_EXERCISE REQUIREMENTS_
For each entry, repeat the text exactly and omit any picture it holds.

(Stored dataset items)
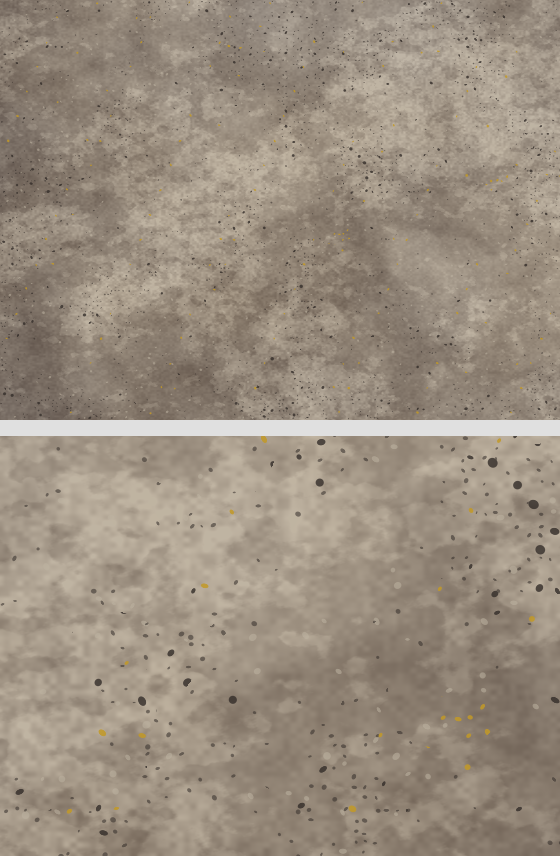
Top: the whole. Bottom: its middle third, enlarged.
Reproduce this texture procedurally as a Shadertoy shader.

```glsl
// Weathered concrete: cloudy grey-brown stains, pale broken crust and fine grit.
// Fractal value noise sets the tone; jittered cell grids scatter dark pits,
// pale chips and a few clusters of yellow flecks.

const vec3 DARK_STONE  = vec3(0.455, 0.405, 0.362);
const vec3 PALE_STONE  = vec3(0.680, 0.635, 0.575);
const vec3 PIT_COLOR   = vec3(0.200, 0.175, 0.160);
const vec3 CHIP_COLOR  = vec3(0.740, 0.700, 0.630);
const vec3 FLECK_COLOR = vec3(0.760, 0.600, 0.150);
const vec3 WARM_SHIFT  = vec3(0.020, 0.000, -0.035);

const float BASE_TONE     = 0.42;
const float CLOUD_SCALE   = 3.6;
const float CLOUD_AMOUNT  = 1.35;
const float MOTTLE_SCALE  = 17.0;
const float MOTTLE_AMOUNT = 0.75;
const float CRUST_SCALE   = 48.0;
const float CRUST_AMOUNT  = 0.30;
const float GRIT_SCALE    = 210.0;
const float GRIT_AMOUNT   = 0.50;

float hash(vec2 p) {
    return fract(sin(dot(p, vec2(127.1, 311.7))) * 43758.5453);
}

float noise(vec2 p) {
    vec2 cell = floor(p), f = fract(p);
    f = f * f * (3.0 - 2.0 * f);
    float low  = mix(hash(cell), hash(cell + vec2(1, 0)), f.x);
    float high = mix(hash(cell + vec2(0, 1)), hash(cell + vec2(1, 1)), f.x);
    return mix(low, high, f.y);
}

float fbm(vec2 p) {
    float sum = 0.0, weight = 0.5;
    for (int i = 0; i < 5; i++) {
        sum += weight * noise(p);
        p = mat2(1.6, 1.2, -1.2, 1.6) * p + 7.3;
        weight *= 0.5;
    }
    return sum / 0.97;
}

// One jittered, turned ellipse per cell; density is the share of filled cells.
float specks(vec2 p, float cells, float density, float radius, float seed) {
    vec2 q = p * cells + seed;
    vec2 id = floor(q);
    vec2 jitter = vec2(hash(id + seed), hash(id + seed + 19.7)) - 0.5;
    vec2 d = fract(q) - 0.5 - 0.45 * jitter;
    float turn = 2.4 * (hash(id + 5.1) - 0.5);
    d = mat2(cos(turn), -sin(turn), sin(turn), cos(turn)) * d;
    d.y *= 1.0 + 0.9 * hash(id + 8.9);
    float size = radius * mix(0.45, 1.0, hash(id + 3.3));
    float soft = 0.7 * cells / iResolution.y;
    float shape = 1.0 - smoothstep(-soft, soft, length(d) - size);
    return shape * step(hash(id + seed + 41.3), density);
}

void mainImage(out vec4 fragColor, in vec2 fragCoord) {
    vec2 p = fragCoord / iResolution.y;

    // Broad stains with warped outlines
    vec2 warp = vec2(fbm(p * 5.0 + 11.0), fbm(p * 5.0 + 37.0)) - 0.5;
    vec2 q = p + 0.16 * warp;
    float cloud  = fbm(q * CLOUD_SCALE + 4.0) - 0.5;
    float mottle = fbm(q * MOTTLE_SCALE * vec2(0.85, 1.15) + 23.0) - 0.5;

    // Pale crust, broken up by finer noise inside its patches
    float patchArea = smoothstep(0.46, 0.68, fbm(q * 4.6 + 61.0) + 0.25 * cloud);
    float flakes = fbm(p * CRUST_SCALE * vec2(0.8, 1.2) + 9.0);
    float crust = smoothstep(0.62, 0.76, flakes + 0.30 * patchArea);

    // Fine grit, slightly stretched sideways
    float grit = 0.6 * noise(p * GRIT_SCALE * vec2(0.9, 1.1))
               + 0.4 * noise(p * GRIT_SCALE * 0.47 + 31.0) - 0.5;

    float tone = BASE_TONE + CLOUD_AMOUNT * cloud + MOTTLE_AMOUNT * mottle
               + CRUST_AMOUNT * (crust + 0.25 * patchArea)
               + GRIT_AMOUNT * grit * (0.8 + 0.6 * patchArea);
    vec3 color = mix(DARK_STONE, PALE_STONE, clamp(tone, -0.25, 1.3));
    color += WARM_SHIFT * (fbm(p * 3.1 + 83.0) - 0.5);

    // Pale chips, then dark pits gathered in and around the crust
    float chips = specks(p, 72.0, 0.07, 0.25, 13.0);
    color = mix(color, CHIP_COLOR, 0.55 * chips);
    float gather = smoothstep(0.50, 0.72, fbm(p * 7.0 + 47.0) + 0.12 * patchArea);
    float finePits  = specks(p, 115.0, 0.03 + 0.26 * gather, 0.27, 29.0);
    float largePits = specks(p, 58.0, 0.01 + 0.14 * gather, 0.25, 53.0);
    color = mix(color, PIT_COLOR, max(0.55 * finePits, 0.80 * largePits));

    // Yellow flecks: a few clusters and rare strays
    float cluster = specks(p, 3.0, 0.25, 0.12, 71.0);
    float flecks = specks(p, 85.0, 0.002 + 0.22 * cluster, 0.30, 97.0);
    color = mix(color, FLECK_COLOR, 0.85 * flecks);

    fragColor = vec4(clamp(color, 0.0, 1.0), 1.0);
}
```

_SOLVED PROBLEM_
Top: the whole. Bottom: its middle third, enlarged.
Reproduce this texture procedurally as a Shadertoy shader.

```glsl
// Weathered concrete: cloudy grey-brown stains, pale broken crust and fine grit.
// Fractal value noise sets the tone; jittered cell grids scatter dark pits,
// pale chips and a few clusters of yellow flecks.

const vec3 DARK_STONE  = vec3(0.455, 0.405, 0.362);
const vec3 PALE_STONE  = vec3(0.680, 0.635, 0.575);
const vec3 PIT_COLOR   = vec3(0.200, 0.175, 0.160);
const vec3 CHIP_COLOR  = vec3(0.740, 0.700, 0.630);
const vec3 FLECK_COLOR = vec3(0.760, 0.600, 0.150);
const vec3 WARM_SHIFT  = vec3(0.020, 0.000, -0.035);

const float BASE_TONE     = 0.42;
const float CLOUD_SCALE   = 3.6;
const float CLOUD_AMOUNT  = 1.35;
const float MOTTLE_SCALE  = 17.0;
const float MOTTLE_AMOUNT = 0.75;
const float CRUST_SCALE   = 48.0;
const float CRUST_AMOUNT  = 0.30;
const float GRIT_SCALE    = 210.0;
const float GRIT_AMOUNT   = 0.50;

float hash(vec2 p) {
    return fract(sin(dot(p, vec2(127.1, 311.7))) * 43758.5453);
}

float noise(vec2 p) {
    vec2 cell = floor(p), f = fract(p);
    f = f * f * (3.0 - 2.0 * f);
    float low  = mix(hash(cell), hash(cell + vec2(1, 0)), f.x);
    float high = mix(hash(cell + vec2(0, 1)), hash(cell + vec2(1, 1)), f.x);
    return mix(low, high, f.y);
}

float fbm(vec2 p) {
    float sum = 0.0, weight = 0.5;
    for (int i = 0; i < 5; i++) {
        sum += weight * noise(p);
        p = mat2(1.6, 1.2, -1.2, 1.6) * p + 7.3;
        weight *= 0.5;
    }
    return sum / 0.97;
}

// One jittered, turned ellipse per cell; density is the share of filled cells.
float specks(vec2 p, float cells, float density, float radius, float seed) {
    vec2 q = p * cells + seed;
    vec2 id = floor(q);
    vec2 jitter = vec2(hash(id + seed), hash(id + seed + 19.7)) - 0.5;
    vec2 d = fract(q) - 0.5 - 0.45 * jitter;
    float turn = 2.4 * (hash(id + 5.1) - 0.5);
    d = mat2(cos(turn), -sin(turn), sin(turn), cos(turn)) * d;
    d.y *= 1.0 + 0.9 * hash(id + 8.9);
    float size = radius * mix(0.45, 1.0, hash(id + 3.3));
    float soft = 0.7 * cells / iResolution.y;
    float shape = 1.0 - smoothstep(-soft, soft, length(d) - size);
    return shape * step(hash(id + seed + 41.3), density);
}

void mainImage(out vec4 fragColor, in vec2 fragCoord) {
    vec2 p = fragCoord / iResolution.y;

    // Broad stains with warped outlines
    vec2 warp = vec2(fbm(p * 5.0 + 11.0), fbm(p * 5.0 + 37.0)) - 0.5;
    vec2 q = p + 0.16 * warp;
    float cloud  = fbm(q * CLOUD_SCALE + 4.0) - 0.5;
    float mottle = fbm(q * MOTTLE_SCALE * vec2(0.85, 1.15) + 23.0) - 0.5;

    // Pale crust, broken up by finer noise inside its patches
    float patchArea = smoothstep(0.46, 0.68, fbm(q * 4.6 + 61.0) + 0.25 * cloud);
    float flakes = fbm(p * CRUST_SCALE * vec2(0.8, 1.2) + 9.0);
    float crust = smoothstep(0.62, 0.76, flakes + 0.30 * patchArea);

    // Fine grit, slightly stretched sideways
    float grit = 0.6 * noise(p * GRIT_SCALE * vec2(0.9, 1.1))
               + 0.4 * noise(p * GRIT_SCALE * 0.47 + 31.0) - 0.5;

    float tone = BASE_TONE + CLOUD_AMOUNT * cloud + MOTTLE_AMOUNT * mottle
               + CRUST_AMOUNT * (crust + 0.25 * patchArea)
               + GRIT_AMOUNT * grit * (0.8 + 0.6 * patchArea);
    vec3 color = mix(DARK_STONE, PALE_STONE, clamp(tone, -0.25, 1.3));
    color += WARM_SHIFT * (fbm(p * 3.1 + 83.0) - 0.5);

    // Pale chips, then dark pits gathered in and around the crust
    float chips = specks(p, 72.0, 0.07, 0.25, 13.0);
    color = mix(color, CHIP_COLOR, 0.55 * chips);
    float gather = smoothstep(0.50, 0.72, fbm(p * 7.0 + 47.0) + 0.12 * patchArea);
    float finePits  = specks(p, 115.0, 0.03 + 0.26 * gather, 0.27, 29.0);
    float largePits = specks(p, 58.0, 0.01 + 0.14 * gather, 0.25, 53.0);
    color = mix(color, PIT_COLOR, max(0.55 * finePits, 0.80 * largePits));

    // Yellow flecks: a few clusters and rare strays
    float cluster = specks(p, 3.0, 0.25, 0.12, 71.0);
    float flecks = specks(p, 85.0, 0.002 + 0.22 * cluster, 0.30, 97.0);
    color = mix(color, FLECK_COLOR, 0.85 * flecks);

    fragColor = vec4(clamp(color, 0.0, 1.0), 1.0);
}
```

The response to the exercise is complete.